Ethnic tensions are a consistent theme among all the cases returned. Whether they break out in high or low-level conflicts, the worse ones are almost exclusively tied to ethnicity and genocide ( Rwanda and Sudan). As it relates to my paper proposal, these results have some serious implications. Focusing on the relations between Algeria and its Berber minority, as desertification continues to destroy the borderlands, the already contentious relationship between these two people groups will invariably flare up as they compete for disappearing water and land resources.

16. Relevant Websites and Literature

[1] The Center for International Earth Science Information Network. Dregne, H.E. "Desertification of Arid Lands"

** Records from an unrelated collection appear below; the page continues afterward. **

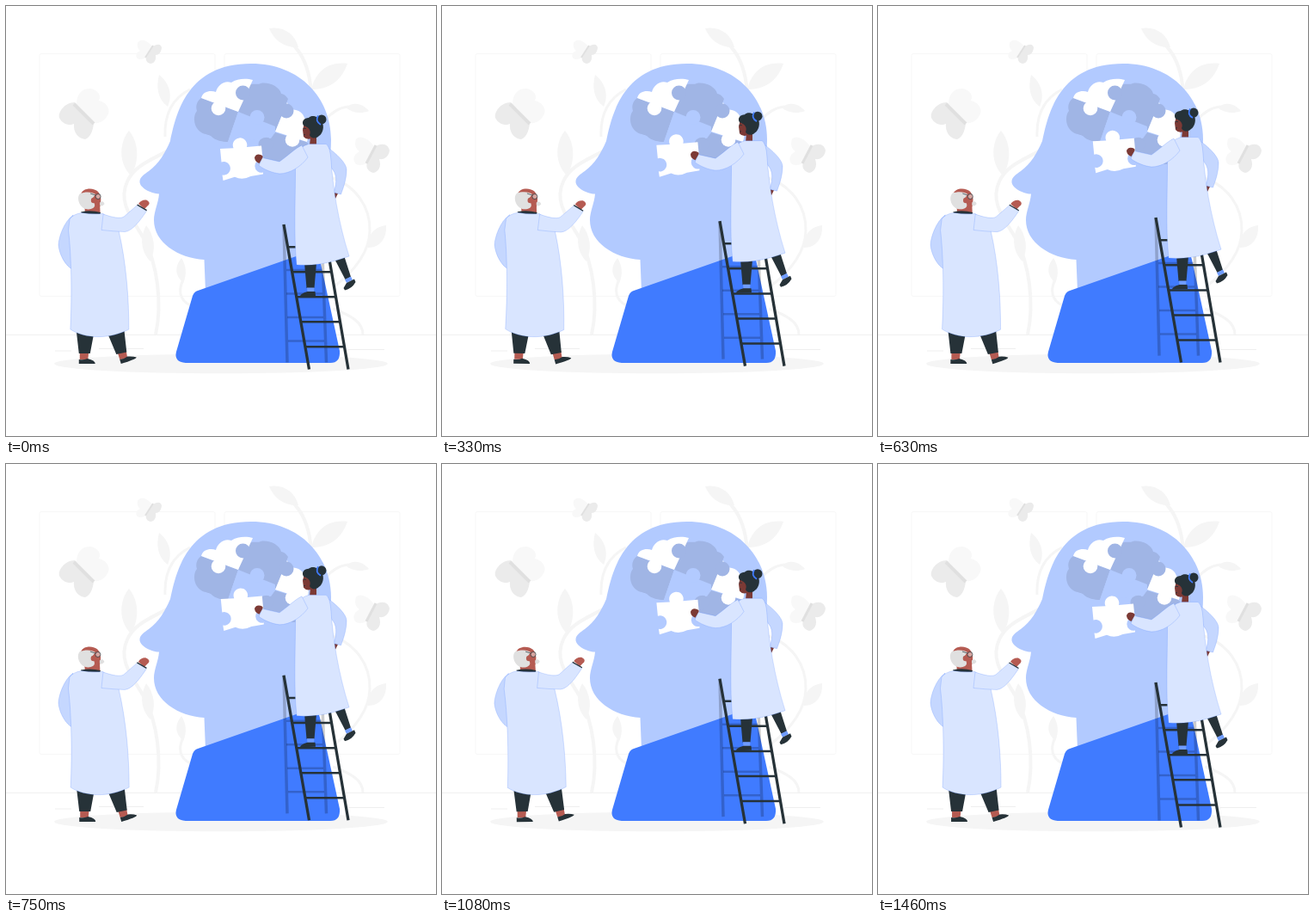
Recreate the animation shown at these times as an HTML page. Size 500 px wide and 500 px high, loop 1500 ms.

```html
<!DOCTYPE html>
<html lang="en">
<head>
<meta charset="utf-8">
<title>Head puzzle</title>
<style>
html, body { margin: 0; width: 100%; height: 100%; overflow: hidden; background: #fff; }
svg { display: block; width: 100vw; height: 100vh; }
.ink { fill: #263238; }
.pale { fill: #b2caff; }
.dim { fill: #a0b5e5; }
.coat { fill: #d9e5ff; stroke: #407bff; stroke-width: .22; stroke-linejoin: round; }
.sleeve { fill: #c5d7ff; }
.blue { fill: #407bff; }
.white { fill: #fff; }
.line { fill: none; stroke-linecap: butt; }
</style>
</head>
<body>
<svg viewBox="0 0 500 500">
  <!-- room -->
  <g class="line" stroke="#f5f5f5" stroke-width=".8">
    <rect x="39" y="55.5" width="204" height="282" rx="2"/>
    <rect x="254" y="55.5" width="204" height="282" rx="2"/>
    <path stroke="#ebebeb" d="M0 382.4H500M57 401H76M108 398.5H160M398 399.5H440"/>
  </g>

  <!-- plants -->
  <g class="line" stroke="#f5f5f5" stroke-width="4">
    <path d="M174 382C182 345 176 300 160 270C146 246 130 228 141 204C150 184 172 178 194 165"/>
    <path stroke-width="3" d="M185 152C184 128 192 108 214 97M206 318C198 335 205 346 220 350"/>
    <path d="M312 29C334 40 354 60 355 106"/>
    <path stroke-width="3" d="M398 117C388 118 378 124 370 134M374 198C408 208 424 235 423 262C422 290 400 312 382 326M380 352C402 360 415 368 415 382"/>
  </g>
  <g fill="#f5f5f5">
    <path d="M143 145C132 158 130 182 145 197C156 180 154 158 143 145Z"/>
    <path d="M178 80C174 95 177 109 188 117C194 104 190 89 178 80Z"/>
    <path d="M163 255C155 270 157 286 168 297C175 282 172 266 163 255Z"/>
    <path d="M204 293C196 303 196 313 206 322C211 311 209 301 204 293Z"/>
    <path d="M306 26C322 23 336 32 340 48C325 49 312 41 306 26Z"/>
    <path d="M397 67C376 64 360 75 355 97C376 97 390 87 397 67Z"/>
    <path d="M395 118C404 111 414 113 422 122C412 126 402 124 395 118Z"/>
    <path d="M442 255C427 257 419 268 421 281C435 281 443 270 442 255Z"/>
  </g>

  <!-- butterflies -->
  <g>
    <path fill="#f8f8f8" d="M82 114C82 100 91 95 99 96C107 98 111 104 108 110C117 112 121 120 119 125C116 132 111 137 102 136Z"/>
    <path fill="#ebebeb" d="M80 112C69 112 60 123 62 130C65 137 74 140 79 137C78 147 84 154 92 155C98 153 101 145 102 137Z"/>
    <path class="line" stroke="#e0e0e0" stroke-width="4" d="M79 114L102 137"/>
  </g>
  <g>
    <path fill="#f8f8f8" d="M170 47C163 38 155 38 153 43C152 47 153 50 156 52C150 54 150 61 155 62C159 62 162 61 163 59Z"/>
    <path fill="#ebebeb" d="M171 47C177 43 181 45 181 49C180 54 178 57 174 57C175 63 172 67 168 67C164 66 162 63 163 60Z"/>
    <path class="line" stroke="#e0e0e0" stroke-width="2" d="M171 46L162 60"/>
  </g>
  <g>
    <path fill="#f8f8f8" d="M428 163C420 152 410 150 407 155C405 160 406 166 411 169C403 173 403 180 407 184C412 186 417 185 420 182Z"/>
    <path fill="#ebebeb" d="M430 163C439 158 445 162 446 168C445 175 440 179 434 178C437 187 433 193 427 194C421 192 418 188 420 182Z"/>
    <path class="line" stroke="#e0e0e0" stroke-width="3" d="M430 162L419 183"/>
  </g>

  <ellipse cx="250" cy="416" rx="194" ry="11.3" fill="#f5f5f5"/>

  <!-- big head -->
  <path class="pale" d="M232 332L230.500 295C200 293 172 275 172 249C172 239 177 230 178 218.500C168 218 155 211 155.500 204C155.500 199 161 195.500 166 192C178 183 185 171 191 157C198 124 211 67 285 67C343 67 378 108 378 155C378 205 358 240 363 300Z"/>
  <path class="blue" d="M223 331L346 288H360Q364 290 365 295L388 401Q389 415 377 415H209Q195 414 198 402L217 337Q219 332 223 331Z"/>

  <!-- brain pieces -->
  <path class="dim" d="M227 107C220 112 221 119 222 122C217 128 219 138 222 142C226 149 234 149 238 151C244 157 252 158 258 158L270 123Z"/>
  <path class="dim" d="M279 93C287 89 292 92 296 90C306 88 318 94 320 102Q324 102 328 108L313 147L270 123Z"/>
  <path class="dim" d="M313 147L349 158C358 166 350 184 338 184C325 184 306 184 300 177L296 166Z"/>
  <circle class="dim" cx="302" cy="161" r="8.500"/>
  <path class="white" d="M227 107C229 99 238 98 244 100C246 92 254 86 262 89C269 84 280 84 287 86L270 123Z"/>
  <circle class="white" cx="247" cy="119" r="8.300"/>
  <circle class="dim" cx="275.500" cy="101" r="8.500"/>
  <path class="white" d="M327 112L330 121C337 119 345 123 347 130C352 137 353 148 350 158L313 146Z"/>
  <circle class="white" cx="333" cy="155.500" r="8.300"/>
  <circle class="dim" cx="326" cy="122" r="8.500"/>
  <path class="pale" d="M270 123L313 140V147L308 154Q302 151 296 155L258 158Z"/>
  <circle class="pale" cx="292" cy="129.500" r="8.500"/>

  <!-- held piece -->
  <g id="piece">
    <path class="white" d="M249 166L264.500 165.200A8.300 8.300 0 1 1 280 164L297 162.500L298.500 178.500A7.700 7.700 0 1 0 299 193.500V195.500L284.500 198Q275 203 266 198.800L252.500 203L251.500 196.500A7.800 7.800 0 1 0 250.500 181.500Z"/>
  </g>

  <g id="climber">
    <!-- ladder with its shadow -->
    <g class="line" stroke="#000" stroke-opacity=".2">
      <path stroke-width="3.500" d="M323 254L327 414.500M368 290L372.500 414.500"/>
      <path stroke-width="2.500" d="M326 307H367M326 334.500H368M327 362H369M328 389.500H370"/>
    </g>
    <g class="line" stroke="#263238">
      <path stroke-width="3.300" d="M323 254L352.500 422.500M369 254L398 422.500"/>
      <path stroke-width="2.500" d="M327 280.200H373M332 309.200H379M337 338.300H384M342 367.300H389M347 396.400H394"/>
    </g>

    <!-- legs -->
    <path class="ink" d="M347 299H361L358.500 328H349.500ZM382 294L393 290L401 315L394.500 318Z"/>
    <path fill="#6f9cff" d="M350 327.500H358.500L358 333H350.500ZM394 318L401 314.500L403 318.500L396 322Z"/>
    <path class="ink" d="M350.500 332H359.500L360 337L342 337.500Q342 334.500 350.500 332ZM396 322L405 317.500L406.500 321Q402 329 394 330.500L392.500 328Z"/>

    <!-- far arm, coat, near arm -->
    <path fill="#7c3a35" d="M382 215L386 218L383 224L379 225Z"/>
    <path class="coat sleeve" d="M373 164C384 171 396 183 396 190C396 202 392 212 389.500 219L381 217C385 205 385 195 378 188Z"/>
    <path fill="#7c3a35" d="M354 152H361V162H353Z"/>
    <path class="coat" d="M336.500 176Q341 163 352 160.500H372Q377 163 378 180C380 210 386 250 399 291C384 296 365 303 338 301C334 265 337 220 336.500 176Z"/>
    <path class="coat" d="M351 176C343 187 330 195 318 195C309 194 300 190 294 185.500L298 176.500L318 181C328 174 337 165 344 162Z"/>
    <path fill="#7c3a35" d="M298 177L294.500 183Q289 181 289 176Q291 171.500 296 173Q300 174 298 177Z"/>

    <!-- face and hair -->
    <path fill="#7c3a35" d="M347 136L345 144L346 152Q350 157 358 153L359 138Z"/>
    <path class="ink" d="M346 139C343 134 347 130 352 130C356 126 364 129 367 134C371 140 368 149 364 151C360 155 354 154 353 150C355 146 353 141 346 139Z"/>
    <circle class="ink" cx="367" cy="132" r="5.500"/>
    <path class="line" stroke="#407bff" stroke-width="1.800" d="M363 127.500Q359 134 366 138"/>
    <path class="line" stroke="#263238" stroke-width=".8" d="M345.500 142.500H349M346 150L348 149.500"/>
  </g>

  <g id="elder">
    <!-- legs -->
    <path fill="#b55b52" d="M86 402H96.500L95.500 411H86ZM130 403L140 401L141.500 410L132.500 411Z"/>
    <path class="ink" d="M82 378L102.500 380L98 404H85ZM118 380L137.500 376L140.500 402.500L128.500 405Z"/>
    <path class="ink" d="M85 411Q90 412 95 410Q104 412 104 416H85ZM132.500 411Q138 410.500 141.500 407.500Q148 407 152 408.500Q151 411 134 416Z"/>

    <!-- coat and head -->
    <path class="coat sleeve" d="M78 243C67 251 61 270 61 278C62 290 70 303 77 306Z"/>
    <path fill="#b55b52" d="M91 231L109 230L109.500 241H92Z"/>
    <path class="ink" d="M87 239.500Q98 237 110 240L109 243H89Z"/>
    <path class="coat" d="M74 248Q78 242 88 240.500Q100 242.500 113 241.500L131 261C140 300 143 340 143 376C120 388 92 387 75 376C77 335 76 290 72.500 261Z"/>
    <path fill="#b55b52" d="M154 230Q157 225 163 225.500Q168 228 166 231L161 236Z"/>
    <path class="coat" d="M113 242C124 246 133 247.500 137 245L152.500 231.500L163.500 238C157 248 147 262 138 262.500Q125 262 111 260.500Z"/>
    <path class="line" stroke="#263238" stroke-width="1.300" d="M152.500 231L163.500 237.500"/>
    <path fill="#b55b52" d="M87 219C89 211 102 211 107 216Q111 221 110 228Q110 237 103 238Q93 238 89 228Z"/>
    <path fill="#e0e0e0" d="M86 218C92 215.500 101 216 104 219L101 223L103 231C104 236 95 238 90 235C84 231 82 222 86 218ZM109 228.500Q113 225.500 114.500 230Q112 234 109 231.500Z"/>
    <circle cx="102" cy="226" r="3.300" fill="#b55b52"/>
    <path class="line" stroke="#263238" stroke-width=".7" d="M98 218L104 220"/>
    <circle cx="107" cy="221.500" r="3" fill="#fff" fill-opacity=".45" stroke="#263238" stroke-width=".7"/>
  </g>
</svg>
<script>
const LOOP = 1500, LEAD = 30;
const part = id => document.getElementById(id);
const piece = part('piece'), climber = part('climber'), elder = part('elder');

function draw(now) {
  const angle = (now + LEAD) % LOOP / LOOP * 2 * Math.PI;
  const lift = (1 - Math.cos(angle)) / 2;
  climber.setAttribute('transform', `translate(0 ${-8.2 * lift})`);
  piece.setAttribute('transform', `translate(${0.8 * lift} ${-9 * lift})`);
  elder.setAttribute('transform', `rotate(${0.8 * Math.sin(angle)} 105 285)`);
}

const start = performance.now();
function tick() {
  draw(performance.now() - start);
  requestAnimationFrame(tick);
}
tick();
</script>
</body>
</html>
```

[2] OXFAM. "desertification",

[3] Saleh, Heba. "Algeria's decade of bloody conflict"; BBC News. 11 January, 2002.

[4] Minorties at Risk. "Assessment for Berbers in Algeria". Last updated December 2003.

[5] Science Daily. "Sahara's Abrupt Desertification Started By Changes In Earth's Orbit, Accelerated By Atmospheric And Vegetation Feedbacks". American Geophysical Union; July 12, 1999.

[6] Dregne, H. E. 1986. Desertification of arid lands. In Physics of desertification, ed. F. El-Baz and M. H. A. Hassan. Dordrecht, The Netherlands: Martinus, Nijhoff.

Other Resources:

* Unless otherwise noted, all graphics and/or images obtained under public domain from

[date of authorship : 9 March 2007]